The fifth corridor near Guntur and Tenali would act as an avenue for development. The capital city with five urban-rural corridors in its region possesses different characters in terms of people and environment. The capital city might develop a formal and primary link with Vijayawada and Guntur and turn into dependent settlements.
The shadow settlements are the villages and towns located in the fourth and fifth corridors, which include those between Tadepalli-Tenali-Guntur. The shadow settlements across Krishna River such as the villages between the river and National Highway 9 and Ibrahampatnam Mandal hold advantages of forming the micro regions of the capital city.
It is essential to understand the backward and forward linkages not only in terms of the connectivity and transportation but also the flow of people, goods and communication. The boundaries of settlements are administrative and are not to be considered as development boundaries.
The administrative boundaries are of national, state and local importance. The boundaries are not the end for development so the development should be viewed across boundaries such as administrative lines, roads, hills and rivers.

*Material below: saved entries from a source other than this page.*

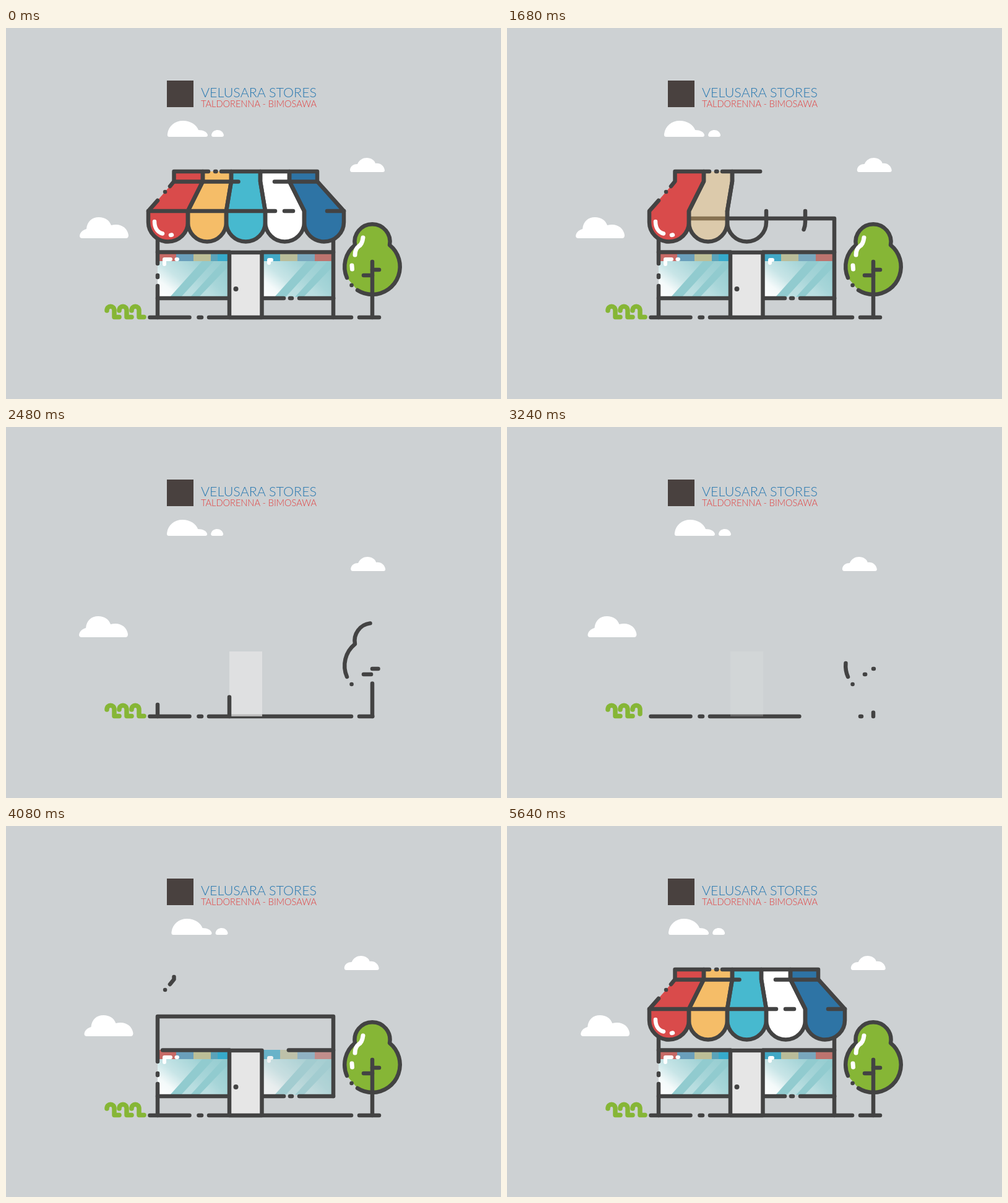
An HTML page that plays this animation: 800x600 px, repeating every 5680 ms.

```html
<!DOCTYPE html>
<html lang="en">
<head>
<meta charset="utf-8">
<title>Store front</title>
<style>
  html, body { margin: 0; width: 100%; height: 100%; overflow: hidden; background: #cdd1d3; }
  svg { display: block; width: 100%; height: 100%; }
  path { fill: none; stroke-linecap: round; stroke-linejoin: round; }
  text { font-family: Lato, "Open Sans", sans-serif; font-weight: 300; }
</style>
</head>
<body>
<svg id="stage" viewBox="0 0 800 600">
  <defs>
    <linearGradient id="shine" x1="0" y1="1" x2="1" y2="0">
      <stop offset="0" stop-color="#fff"/>
      <stop offset=".25" stop-color="#fff" stop-opacity=".9"/>
      <stop offset=".5" stop-color="#fff" stop-opacity=".5"/>
      <stop offset="1" stop-color="#fff" stop-opacity=".1"/>
    </linearGradient>
    <g id="glass">
      <rect width="113" height="73" fill="#91cbcf"/>
      <path d="M0 73V15H72L20 73Z" style="fill:url(#shine)"/>
      <path d="M38 73L91 15H106L53 73Z" style="fill:url(#shine)" opacity=".4"/>
      <path d="M67 73L113 25V73Z" style="fill:url(#shine)" opacity=".4"/>
    </g>
  </defs>
  <rect x="260" y="85" width="43" height="43" fill="#49413f"/>
  <text x="315" y="112" font-size="21.5" fill="#2878b0">VELUSARA STORES</text>
  <text x="315" y="128" font-size="14.6" fill="#e23b3b">TALDORENNA - BIMOSAWA</text>
</svg>
<script>
const LOOP = 5680;
const INK = "#434343", GREEN = "#86b636";
const stage = document.getElementById("stage");
const parts = [];
const clamp = x => Math.max(0, Math.min(1, x));

function make(tag, attrs, parent = stage) {
  const el = document.createElementNS("http://www.w3.org/2000/svg", tag);
  for (const key in attrs) el.setAttribute(key, attrs[key]);
  parent.appendChild(el);
  return el;
}

const shape = (d, color) => make("path", { d, style: "fill:" + color });

// Fades an element in over a span of build time.
function fade(el, start, span) {
  parts.push(b => el.setAttribute("opacity", clamp((b - start) / span)));
  return el;
}

// Draws pen strokes one after another over a span of build time.
function draw(list, start, span, color = INK, width = 6.5) {
  const lines = list.map(d => make("path", { d, stroke: color, "stroke-width": width }));
  const sizes = lines.map(l => l.getTotalLength());
  const total = sizes.reduce((a, n) => a + n, 0);
  parts.push(b => {
    let left = clamp((b - start) / span) * total + 0.001;
    const hidden = b <= start;
    lines.forEach((line, i) => {
      const size = sizes[i], part = Math.min(left, size);
      line.style.display = hidden || part <= 0 ? "none" : "";
      line.style.strokeDasharray = part >= size ? "none" : part + " 2000";
      left -= size;
    });
  });
}

// Clouds
const clouds = [
  [-0.0041, "M264 176Q260 176 261 171C263 158 273 150 286 150C299 150 308 157 311 165C319 165 325 168 326 173Q326 176 323 176Z" +
    "M335 176Q332 176 332 173C333 167 338 165 342 165C347 165 351 168 352 173Q352 176 349 176Z"],
  [0.0058, "M559 233Q556 233 556 229C557 223 562 220 568 220C571 213 577 210 583 210C590 210 596 214 597 219C605 218 611 223 612 230Q612 233 609 233Z"],
  [-0.0047, "M123 340Q119 340 119 336C120 330 124 327 130 325C131 313 139 306 150 306C160 306 167 311 170 319C184 315 196 322 198 335Q198 340 194 340Z"]
].map(([speed, d]) => ({ speed, el: shape(d, "#fff") }));

// Bush
draw([163, 183, 203].map(x => `M${x} 457C${x} 448 ${x + 12} 448 ${x + 12} 457V467.5H${x + 20}`), 0, 290, GREEN, 7.5);

// Tree
const crown = "M551 404A45 45 0 0 1 564 351A28.5 28.5 0 1 1 620 351A45 45 0 0 1 592 431A45 45 0 0 1 568 424";
fade(shape(crown + "Z", GREEN), 500, 250);
draw(["M558.5 416h.1", crown], 218, 560);
draw(["M592 468V378"], 240, 300);
draw(["M578 400H592"], 245, 200);
draw(["M592 391H603"], 245, 200);
draw(["M571 468H603"], 245, 260);
draw(["M559.5 390L559 384", "M564 367C564 361 566 356 570 353C574 351 576 347 577 339"], 700, 250, "#fff", 7);

// Windows
function pane(x, blinds, glint, start, span) {
  const g = fade(make("g", {}), start, span);
  make("use", { href: "#glass", x, y: 362 }, g);
  blinds.forEach(([from, to, color]) =>
    make("rect", { x: from, y: 362, width: to - from, height: 15, fill: color }, g));
  make("path", { d: glint, stroke: "#fff", "stroke-width": 6 }, g);
}
pane(245, [[245, 275, "#c76a66"], [275, 303, "#6a9fbb"], [303, 331, "#bcbe97"], [331, 342, "#5ba3b9"], [342, 358, "#36aacb"]],
  "M256 382V374H266M275.5 374h1.5", 680, 300);
pane(414, [[414, 443, "#42a8c6"], [443, 471, "#b9bc99"], [471, 499, "#79a7bd"], [499, 527, "#bd746f"]],
  "M425 380V375H429", 880, 310);

// Walls and ground
draw(["M245 468V417", "M245 403V400", "M245 381V308H529V437"], 400, 500);
draw(["M529 437V468"], 1220, 150);
draw(["M361 437H245"], 550, 300);
draw(["M529 437H474", "M462 437H459", "M449 437H414"], 600, 300);
draw(["M361 362.5H245"], 715, 415);
draw(["M529 362.5H414"], 850, 400);
draw(["M232.5 468H296.5", "M311.5 468H316", "M328 468H558"], 0, 366);

// Door
fade(make("rect", { x: 361, y: 363, width: 53, height: 105, fill: "#e6e6e6" }), 200, 300);
draw(["M361 468V363H413.5V468Z"], 380, 380);
fade(make("circle", { cx: 371.5, cy: 422, r: 4, fill: INK }), 650, 60);

// Awning
const high = [271.5, 318, 364, 411, 458, 503];
const low = [230, 294, 356, 419, 482, 546];
const begin = [1082, 1290, 1500, 1776, 1888];
const fillAt = [1490, 1720, 1930, 2100, 2200];
const cup = i => {
  const r = (low[i + 1] - low[i]) / 2;
  return `V314A${r} 31.5 0 0 1 ${low[i]} 314V296`;
};

["#d94b4b", "#f5bd68", "#47b9cf", "#fff", "#2e74a5"].forEach((color, i) => {
  const d = `M${low[i + 1]} 296${cup(i)}L${high[i]} 248V232H${high[i + 1]}V248Z`;
  fade(shape(d, color), fillAt[i], 250);
});

begin.forEach((start, i) => {
  const rise = `M${low[i + 1]} 296${cup(i)}L${high[i]} 248V232`;
  const fall = `H${high[i + 1]}V248L${low[i + 1]} 296`;
  const lines = i === 0
    ? ["M257 265h.1", `M265 256L271.5 248V232${fall}${cup(0)}L245 279`]
    : i === 1
      ? [rise + "H327", "M338 232h1.5", "M348 232" + fall]
      : [rise + fall];
  draw(lines, start, 400);
});
draw(["M271.5 248.5H375.5"], 2050, 300);
draw(["M503 248.5H434"], 2100, 300);
draw(["M230 296H435", "M450 296H464"], 2050, 400);
draw(["M546 296H519"], 2200, 230);
draw(["M268 334.5L266 335", "M253 332.5C244 330 240 322 240 313"], 1200, 250, "#fff", 6.5);

// Piecewise map from loop time to build time: hold, take down, rest, build up.
const plan = [[0, 2700], [1240, 2480], [2080, 1212], [2500, 380], [2700, 0], [2980, 0], [LOOP, 2700]];
function buildTime(t) {
  const i = plan.findIndex(p => t < p[0]);
  const [t0, b0] = plan[i - 1], [t1, b1] = plan[i];
  return b0 + (b1 - b0) * (t - t0) / (t1 - t0);
}

// Steady drift with a quick eased return.
function drift(t) {
  if (t < 2100) return t;
  if (t > 2980) return t - LOOP;
  const k = (1 - Math.cos(Math.PI * (t - 2100) / 880)) / 2;
  return 2100 - 4800 * k;
}

let origin = null;
function frame() {
  const now = performance.now();
  if (origin === null) origin = now;
  const t = (now - origin) % LOOP;
  const b = buildTime(t), s = drift(t);
  parts.forEach(update => update(b));
  clouds.forEach(c => c.el.setAttribute("transform", `translate(${c.speed * s} 0)`));
  requestAnimationFrame(frame);
}
frame();
</script>
</body>
</html>
```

The capital city Amaravathi holds a unique identity in terms of place, history and culture. This forms a major lesson for urban and regional planners to seek further insight into the capital city. Dr. Abdul Razak Mohamed, DEAN of Studies & HOD Planning, School of Planning and Architecture, Vijayawada